Kay began his preliminary notes and sketches for Fantasy Variations in 1958 and completed the work in 1963 (per the Ulysses Kay Papers at Columbia University)—the same year Dawson completed revisions to his Negro Folk Symphony. Kay’s lesser known work, Umbrian Scene, was also composed in 1963. Both were recorded two years later: Fantasy Variations by the Oslo Philharmonic Orchestra conducted by Arthur Bennett Lipkin (who commissioned the work and gave the world premiere with the Portland (Maine) Symphony) was released on CRI; and Umbrian Scene by the Louisville Orchestra conducted by Robert Whitney was released on the Orchestra’s First Edition label. The Naxos recording of this work appears to the first commercial release in 55 years—it is certainly time for a reappraisal!
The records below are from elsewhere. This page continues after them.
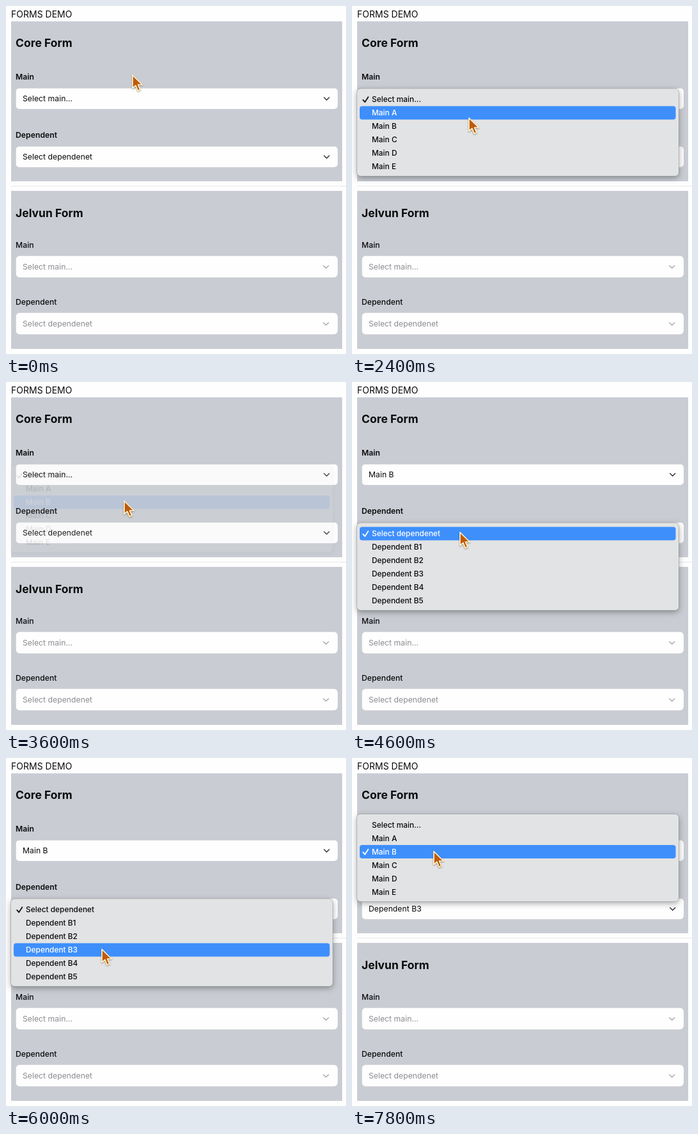
Write an HTML page that moves like this. It is 532 px wide and 544 px high and loops after 8 s.

```html
<!DOCTYPE html>
<html lang="en">
<head>
<meta charset="utf-8">
<title>Forms demo</title>
<style>
  html, body { margin: 0; width: 100%; height: 100%; overflow: hidden; background: #fefefe; }
  svg { display: block; width: 532px; height: 544px; font: 12.25px Inter, sans-serif; fill: #0b0b0d; }
  .panel { fill: #c9cdd3; }
  .title { font-size: 17.5px; font-weight: 700; }
  .strong { font-weight: 600; }
  .medium { font-weight: 500; }
  .field { fill: #fefefe; filter: drop-shadow(0 .5px .7px rgba(40, 45, 60, .3)); }
  .muted { fill: #8c8d92; }
  .chevron, .check { fill: none; stroke: #2d3039; stroke-width: 1.4; stroke-linecap: round; stroke-linejoin: round; }
  .chevron.muted { stroke: #92949a; stroke-width: 1.2; }
  .menu { font-size: 11.9px; font-weight: 450; }
  .sheet { fill: #e2e3e4; stroke: rgba(0, 0, 0, .24); stroke-width: .8; filter: drop-shadow(0 3px 5px rgba(0, 0, 0, .32)); }
  .bar { fill: #3e8ffc; }
  .check { stroke: #111; stroke-width: 1.8; }
  .row.on text { fill: #fff; }
  .row.on .check { stroke: #fff; }
  .cursor { fill: #bd5b0e; stroke: #fff4d2; stroke-width: 1.7; stroke-linejoin: round; filter: drop-shadow(0 1px 1.2px rgba(70, 45, 0, .5)); }
</style>
</head>
<body>
<svg id="stage" viewBox="0 0 532 544"></svg>
<script>
const stage = document.getElementById('stage');
const LOOP = 8000, TICK = 200, ROW = 21, FADE = 225;

function add(parent, tag, attrs, text) {
  const node = document.createElementNS('http://www.w3.org/2000/svg', tag);
  for (const key in attrs) node.setAttribute(key, attrs[key]);
  if (text) node.textContent = text;
  return parent.appendChild(node);
}
const label = (x, y, text, cls = '', parent = stage) => add(parent, 'text', { x, y, class: cls }, text);
const rect = (x, y, width, height, cls, rx = 0, parent = stage) =>
  add(parent, 'rect', { x, y, width, height, rx, class: cls });

function field(y, height, text, muted = '') {
  const mid = y + height / 2;
  rect(15.5, y, 503.5, height, 'field', muted ? 6 : 5);
  const x = muted ? 496.7 : 497.7;
  add(stage, 'path', { d: `M${x} ${mid - 1.7}l4 4 4-4`, class: 'chevron ' + muted });
  return label(26, mid + 4.7, text, muted);
}

function makeMenu({ top, items, checked, open, close }) {
  const group = add(stage, 'g', { class: 'menu' });
  rect(7.5, top, 504, 137, 'sheet', 6, group);
  const bar = rect(12, 0, 494.5, ROW, 'bar', 4, group);
  const rows = items.map((text, i) => {
    const mid = top + 17 + i * ROW;
    const row = add(group, 'g', { class: 'row' });
    label(31, mid + 4, text, '', row);
    if (i === checked) add(row, 'path', { d: `M17.3 ${mid + .8}l2.9 3.4 5.2-8`, class: 'check' });
    return row;
  });
  return t => {
    const opacity = t < open ? 0 : Math.max(0, Math.min(1, 1 - (t - close) / FADE));
    group.style.display = opacity ? '' : 'none';
    if (!opacity) return;
    group.style.opacity = opacity;
    const pointerY = cursorAt(Math.min(t, close))[1];
    const active = Math.floor((pointerY - top - 6.5) / ROW);
    bar.style.display = rows[active] ? '' : 'none';
    bar.setAttribute('y', top + 6.5 + active * ROW);
    rows.forEach((row, i) => row.classList.toggle('on', i === active));
  };
}

// time, x, y of the pointer tip
const PATH = [
  [0, 198, 108], [600, 190, 144], [1200, 188, 150], [1800, 185, 160], [2400, 183, 175],
  [2800, 184, 186], [3600, 185, 186], [4200, 171, 233], [4600, 169, 235], [5200, 160, 263],
  [6000, 150, 299], [6600, 149, 298], [7200, 130, 150], [7800, 128, 146], [8000, 128, 146]
];
function cursorAt(t) {
  const i = Math.max(1, PATH.findIndex(p => p[0] >= t));
  const [t0, x0, y0] = PATH[i - 1], [t1, x1, y1] = PATH[i];
  const k = (t - t0) / (t1 - t0);
  return [x0 + (x1 - x0) * k, y0 + (y1 - y0) * k];
}

label(8, 18, 'FORMS DEMO').style.fontSize = '14px';
rect(8, 24, 518, 250, 'panel');
rect(8, 281, 524, 1, '').style.fill = '#e7e8ea';
rect(8, 289, 518, 247, 'panel');

label(15, 64, 'Core Form', 'title');
label(15, 114.6, 'Main', 'strong');
const mainValue = field(128.5, 32.5, 'Select main...');
label(15, 205.6, 'Dependent', 'strong');
const dependentValue = field(219.5, 32.5, 'Select dependenet');

label(15, 329.5, 'Jelvun Form', 'title');
label(15, 378, 'Main', 'medium');
field(390.5, 34, 'Select main...', 'muted');
label(15, 467, 'Dependent', 'medium');
field(479.5, 34, 'Select dependenet', 'muted');

const mains = ['Select main...', ...[...'ABCDE'].map(c => 'Main ' + c)];
const dependents = ['Select dependenet', ...[1, 2, 3, 4, 5].map(n => 'Dependent B' + n)];
const menus = [
  { top: 129, items: mains, checked: 0, open: 800, close: 3400 },
  { top: 220, items: dependents, checked: 0, open: 4400, close: 6400 },
  { top: 87.5, items: mains, checked: 2, open: 7400, close: LOOP }
].map(makeMenu);

const cursor = add(stage, 'path', { class: 'cursor', d: 'M0 0V20.5L4.8 16.4 8.3 24.5 12 22.8 8.6 15H15.2Z' });

function draw(now) {
  const t = Math.floor((now % LOOP) / TICK) * TICK;
  mainValue.textContent = t < 3800 ? mains[0] : mains[2];
  dependentValue.textContent = t < 6800 ? dependents[0] : dependents[3];
  menus.forEach(update => update(t));
  cursor.setAttribute('transform', `translate(${cursorAt(t)})`);
}

const start = performance.now();
function frame() {
  draw(performance.now() - start);
  requestAnimationFrame(frame);
}
frame();
</script>
</body>
</html>
```
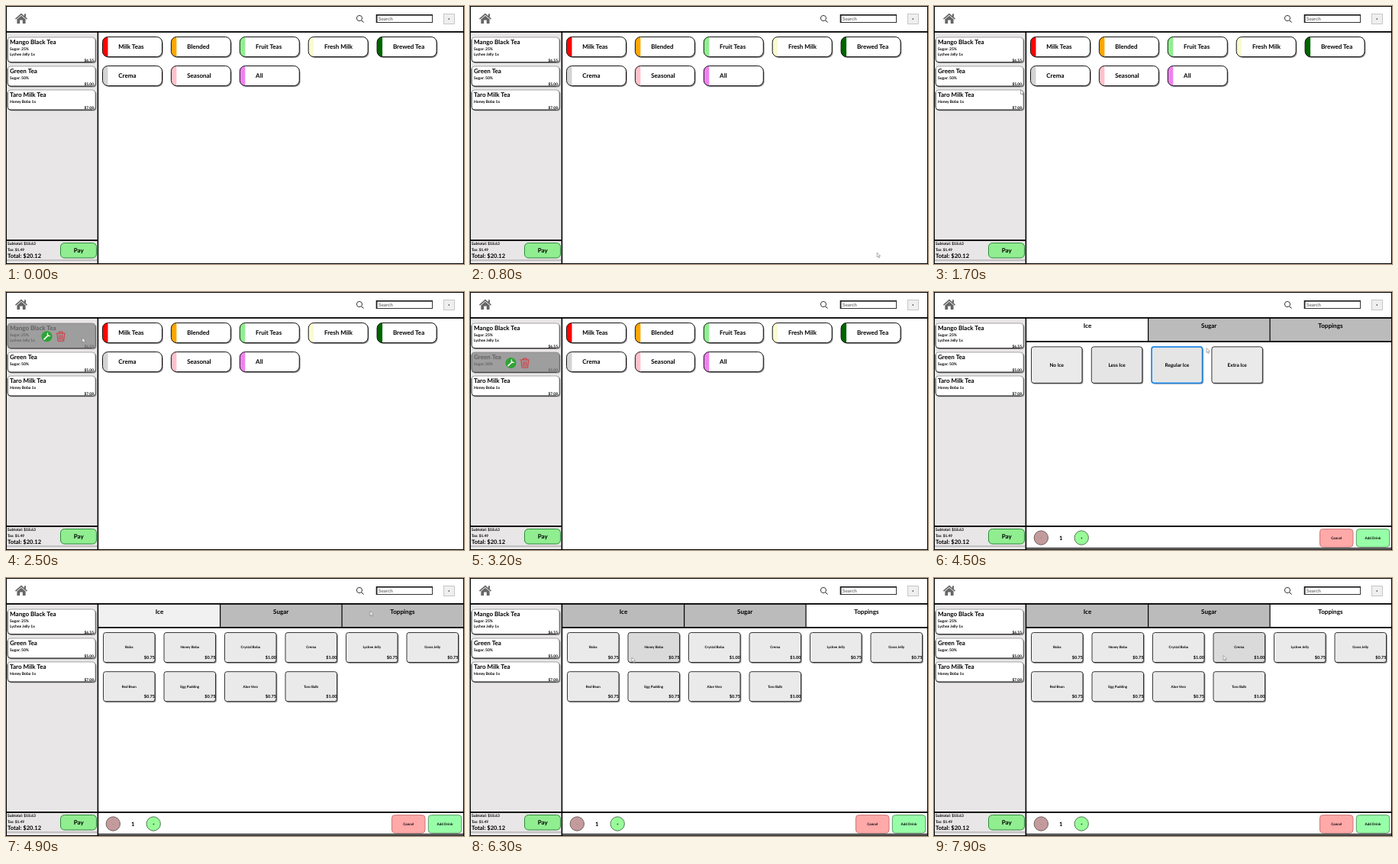
An HTML page that plays this animation: 600x338 px, repeating every 8 s.

```html
<!DOCTYPE html>
<html lang="en">
<head>
<meta charset="utf-8">
<title>Tea shop register</title>
<style>
  html, body { margin: 0; width: 100%; height: 100%; overflow: hidden; background: #fff; }
  svg { display: block; width: 100vw; height: 100vh; }
  text {
    font-family: Lato, "Open Sans", sans-serif; font-weight: 700;
    text-rendering: geometricPrecision; white-space: pre;
  }
</style>
</head>
<body>
<svg id="stage" viewBox="0 0 600 338"></svg>
<script>
const NS = 'http://www.w3.org/2000/svg';
const LOOP = 8000, STEP = 100;
const EDIT_AT = 3600, TOPPINGS_AT = 4800;
const stage = document.getElementById('stage');

function el(parent, tag, attrs = {}) {
  const node = document.createElementNS(NS, tag);
  for (const k in attrs) node.setAttribute(k, attrs[k]);
  parent.appendChild(node);
  return node;
}
const group = (p, attrs) => el(p, 'g', attrs);
const rect = (p, x, y, width, height, fill, more) =>
  el(p, 'rect', { x, y, width, height, fill, ...more });
const path = (p, d, more) => el(p, 'path', { d, fill: 'none', ...more });
const circle = (p, cx, cy, r, fill, more) => el(p, 'circle', { cx, cy, r, fill, ...more });
function text(p, str, x, y, size, anchor = 'start', fill = '#000') {
  el(p, 'text', { x, y, 'font-size': size, 'text-anchor': anchor, fill }).textContent = str;
}
function shadow(p, x, y, w, h, rx) {
  rect(p, x + 1.5, y + 1.5, w, h, '#000', { rx, opacity: 0.28 });
  rect(p, x + 0.8, y + 0.9, w, h, '#000', { rx, opacity: 0.4 });
}
const inside = (b, x, y) => x > b.x && x < b.x + b.w && y > b.y && y < b.y + b.h;

// Header
rect(stage, 0, 0, 600, 338, '#fff');
path(stage, 'M12 16.6 20 9.6 28 16.6 27 17.7 20 11.7 13 17.7Z', { fill: '#666' });
path(stage, 'M14.4 17.4 20 12.7 25.6 17.4V23H21.8V18.6H18.2V23H14.4Z', { fill: '#666' });
rect(stage, 24, 10.3, 2, 4, '#666');
circle(stage, 463, 16, 3.6, 'none', { stroke: '#222', 'stroke-width': 0.9 });
path(stage, 'M465.7 18.7 468.6 21.6', { stroke: '#222', 'stroke-width': 1 });
rect(stage, 486, 12, 72.5, 9.5, '#fff', { stroke: '#333' });
path(stage, 'M485.3 22V11.7H559', { stroke: '#111', 'stroke-width': 1.2 });
text(stage, 'Search', 488, 18.6, 6.3, 'start', '#757575');
rect(stage, 573.5, 10.5, 14, 13, '#efefef', { stroke: '#bbb', 'stroke-width': 0.8 });
circle(stage, 580.3, 17, 0.8, '#111');

// Order column
rect(stage, 0, 34, 120, 304, '#e8e6e6');
const orders = [
  { y: 41, h: 32.5, lines: ['Mango Black Tea', 'Sugar: 25%', 'Lychee Jelly 1x'], price: '$6.55' },
  { y: 79, h: 26, lines: ['Green Tea', 'Sugar: 50%'], price: '$5.00' },
  { y: 110, h: 26, lines: ['Taro Milk Tea', 'Honey Boba 1x'], price: '$7.08' }
].map(o => {
  const box = { x: 2, y: o.y, w: 115, h: o.h };
  shadow(stage, box.x, box.y, box.w, box.h, 4);
  rect(stage, box.x, box.y, box.w, box.h, '#fff', { rx: 4, stroke: '#555', 'stroke-width': 0.5 });
  path(stage, `M2.2 ${o.y + 3}V${o.y + o.h - 4}Q2.2 ${o.y + o.h} 6 ${o.y + o.h}H113`,
    { stroke: '#222', 'stroke-width': 0.8 });
  text(stage, o.lines[0], 5, o.y + 9, 8.1);
  o.lines.slice(1).forEach((s, i) => text(stage, s, 5, o.y + 16.7 + 7.3 * i, 5));
  text(stage, o.price, 115, o.y + o.h - 0.9, 4.9, 'end');

  const over = group(stage, { opacity: 0 });
  const mid = o.y + o.h / 2 + 1;
  rect(over, box.x, box.y, box.w, box.h, '#808080', { rx: 4, opacity: 0.76 });
  circle(over, 53.5, mid, 7, '#2fa336');
  path(over, `M50 ${mid + 3.6}L55.3 ${mid - 1.5}`, { stroke: '#fff', 'stroke-width': 1.7, 'stroke-linecap': 'round' });
  path(over, `M55 ${mid - 4.5}A2.2 2.2 0 1 0 57.8 ${mid - 1}`, { stroke: '#fff', 'stroke-width': 1.2 });
  path(over, `M65.6 ${mid - 4}H78M69.5 ${mid - 4}V${mid - 6}H74.2V${mid - 4}M67 ${mid - 3}L68 ${mid + 6}H75.6L76.7 ${mid - 3}`
    + `M69.8 ${mid - 2}V${mid + 4.5}M71.9 ${mid - 2}V${mid + 4.5}M74 ${mid - 2}V${mid + 4.5}`,
    { stroke: '#d8353a', 'stroke-width': 1 });
  return { box, show: f => over.setAttribute('opacity', f) };
});

rect(stage, 0, 306, 120, 1.8, '#000');
text(stage, 'Subtotal: $18.63', 2, 313, 5);
text(stage, 'Tax: $1.49', 2, 320.6, 4.8);
text(stage, 'Total: $20.12', 2, 329.8, 7.6);
rect(stage, 0, 332.6, 120, 0.8, '#888');
rect(stage, 71.5, 310.5, 47, 19.5, '#90ee90', { rx: 5, stroke: '#2d8a3a' });
text(stage, 'Pay', 95.3, 322.8, 8, 'middle');

// Category menu
const menu = group(stage);
[['Milk Teas', '#f00'], ['Blended', '#ffa500'], ['Fruit Teas', '#90ee90'], ['Fresh Milk', '#fafad2'],
 ['Brewed Tea', '#006400'], ['Crema', '#d3d3d3'], ['Seasonal', '#ffc0cb'], ['All', '#ee82ee']]
.forEach(([name, color], i) => {
  const x = 126.5 + 89.9 * (i % 5), y = i < 5 ? 40.5 : 78.5;
  shadow(menu, x, y, 78, 26, 7);
  rect(menu, x, y, 78, 26, '#fff', { rx: 7 });
  path(menu, `M${x + 7} ${y}A7 7 0 0 0 ${x} ${y + 7}V${y + 19}A7 7 0 0 0 ${x + 7} ${y + 26}Z`, { fill: color });
  rect(menu, x, y, 78, 26, 'none', { rx: 7, stroke: '#111' });
  text(menu, name, x + 20.8, y + 15.3, 8);
});

// Drink editor
const editor = group(stage);
const tabs = ['Ice', 'Sugar', 'Toppings'].map((name, i) => {
  const tab = rect(editor, 121 + 159.5 * i, 34, 159.5, 31, '#bbb');
  text(editor, name, 201 + 159.2 * i, 47, 8.1, 'middle');
  return tab;
});
[280, 439.5].forEach(x => rect(editor, x, 34, 1.2, 31, '#000'));
rect(editor, 121, 64, 479, 1.8, '#000');
rect(editor, 121, 306, 479, 1.8, '#000');
rect(editor, 121, 335, 479, 1.3, '#000');
circle(editor, 140.3, 322, 9.2, '#c39b9c', { stroke: '#655', 'stroke-width': 0.9 });
text(editor, '-', 140.3, 323.6, 5, 'middle', '#766');
text(editor, '1', 166.3, 324.6, 7.5, 'middle');
circle(editor, 193.2, 322, 9.2, '#98fb98', { stroke: '#486848', 'stroke-width': 0.9 });
text(editor, '+', 193.2, 323.6, 4.5, 'middle');
[['Cancel', 505.5, '#ffa9a9', '#c77'], ['Add Drink', 553.3, '#98ffa9', '#5a9a62']].forEach(([s, x, fill, stroke]) => {
  rect(editor, x, 310.5, 43.5, 23.5, fill, { rx: 4, stroke });
  text(editor, s, x + 21.7, 323.7, 4.6, 'middle');
});

function option(parent, box, name, size, price, chosen) {
  shadow(parent, box.x, box.y, box.w, box.h, 3);
  const face = rect(parent, box.x, box.y, box.w, box.h, '#eaeaea',
    { rx: 3, stroke: chosen ? '#1e88e5' : '#222', 'stroke-width': chosen ? 1.7 : 0.9 });
  text(parent, name, box.x + box.w / 2, box.y + box.h / 2 + size * 0.33, size, 'middle');
  if (price) text(parent, price, box.x + box.w, box.y + 34, 5.6, 'end');
  return { box, show: f => face.setAttribute('fill', gray(234 - 16 * f)) };
}
const icePage = group(editor);
const ices = ['No Ice', 'Less Ice', 'Regular Ice', 'Extra Ice'].map((name, i) =>
  option(icePage, { x: 127.5 + 78.8 * i, y: 71.8, w: 66.5, h: 47.5 }, name, 6.5, '', i === 2));

const toppingPage = group(editor);
const dear = ['Crystal Boba', 'Crema', 'Taro Balls'];
const toppings = ['Boba', 'Honey Boba', 'Crystal Boba', 'Crema', 'Lychee Jelly', 'Grass Jelly',
  'Red Bean', 'Egg Pudding', 'Aloe Vera', 'Taro Balls'].map((name, i) =>
  option(toppingPage, { x: 127.5 + 79.5 * (i % 6), y: i < 6 ? 71.5 : 122.7, w: 67.5, h: 39 },
    name, 4.5, dear.includes(name) ? '$1.00' : '$0.75'));

// Frame lines
rect(stage, 0.5, 0.5, 599, 337, 'none', { stroke: '#000' });
rect(stage, 0, 33, 600, 1.8, '#000');
rect(stage, 119.6, 34, 1.6, 303, '#000');

const cursor = path(stage, 'M0 0V6L1.4 4.8 2.4 7 3.4 6.5 2.5 4.4H4.4Z',
  { fill: '#fff', stroke: '#777', 'stroke-width': 0.6 });

// Pointer route: time, x, y
const route = [
  [100, 556, 323], [900, 530, 323], [1300, 300, 205], [1700, 113.5, 109.7], [1800, 114, 98],
  [2100, 126, 84], [2500, 100, 60], [2800, 80, 82], [3200, 53, 92], [3800, 53, 92],
  [4300, 240, 102], [4700, 474, 45], [4900, 477, 43.5], [5500, 150, 98], [5800, 150, 98],
  [6100, 209, 104], [6300, 212, 104], [6900, 212, 104], [7300, 290, 128], [7500, 345, 122],
  [7700, 376, 109], [7800, 379, 108], [7900, 379, 101.5]
];
function pointer(t) {
  const n = route.findIndex(k => k[0] >= t);
  if (n < 1) return (n ? route[route.length - 1] : route[0]).slice(1);
  const [a, b] = [route[n - 1], route[n]];
  const p = (t - a[0]) / (b[0] - a[0]);
  return [a[1] + (b[1] - a[1]) * p, a[2] + (b[2] - a[2]) * p];
}

const clamp = v => Math.min(1, Math.max(0, v));
function gray(v) { v = Math.round(v); return `rgb(${v},${v},${v})`; }
const visible = (node, on) => node.setAttribute('visibility', on ? 'inherit' : 'hidden');

// Hover fades over three steps
const hover = (box, t) =>
  [0, 1, 2].filter(k => inside(box, ...pointer(Math.max(0, t - k * STEP)))).length / 3;

function draw(t) {
  const editing = t >= EDIT_AT, onToppings = t >= TOPPINGS_AT;
  visible(menu, !editing);
  visible(editor, editing);
  visible(icePage, editing && !onToppings);
  visible(toppingPage, editing && onToppings);
  tabs[0].setAttribute('fill', gray(255 - 68 * clamp((t - 4800) / 500)));
  tabs[2].setAttribute('fill', gray(187 + 68 * clamp((t - 4900) / 500)));
  [...orders, ...ices, ...toppings].forEach(b => b.show(hover(b.box, t)));

  const [x, y] = pointer(t);
  cursor.setAttribute('transform', `translate(${x} ${y})`);
  visible(cursor, t >= 100 && !(t >= 3200 && t < 3900));
}

function tick() {
  draw(Math.floor(performance.now() % LOOP / STEP) * STEP);
  requestAnimationFrame(tick);
}
tick();
</script>
</body>
</html>
```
Fantasy Variations opens with a lush orchestration, but rather quickly asserts a chromatic dissonance as it branches off into the 13 continuous variations. Kay, however, never challenges the listener’s comprehension as he judiciously employs tone clusters and other atonal effects. The overall work is melodic, ebbing and flowing between intricate counterpoint and harmonic unity. Umbrian Scene, according to the liner notes, was commissioned for the New Orleans Philharmonic Symphony by Edward Benjamin, who had established an Award for Restful Music, i.e., music that conformed to his personal ideals of beauty. Kay accepted the challenge, recalling his ‘restful’ time spent in the Italy, “enjoying the glorious choral singing there in the old chapels of Umbia.” The rather mystical opening bars of Umbrian Scene do have a meditative quality, but there’s also a dissonant edge that seems to portend a lurking danger in the bucolic landscape. The climax is anything but restful, with strident horns and pounding timpani, but as the work closes the penultimate chords resolve to the tonic.
The ORF Vienna Radio Symphony Orchestra and Arthur Fagan give a fantastic reading of these works by William L. Dawson and Ulysses Kay, providing something of a time capsule into the lives of two prominent African American composers in the 1960s. These works certainly stand the test of time and deserve to be programmed and performed with greater frequency.
Reviewed by Brenda Nelson-Strauss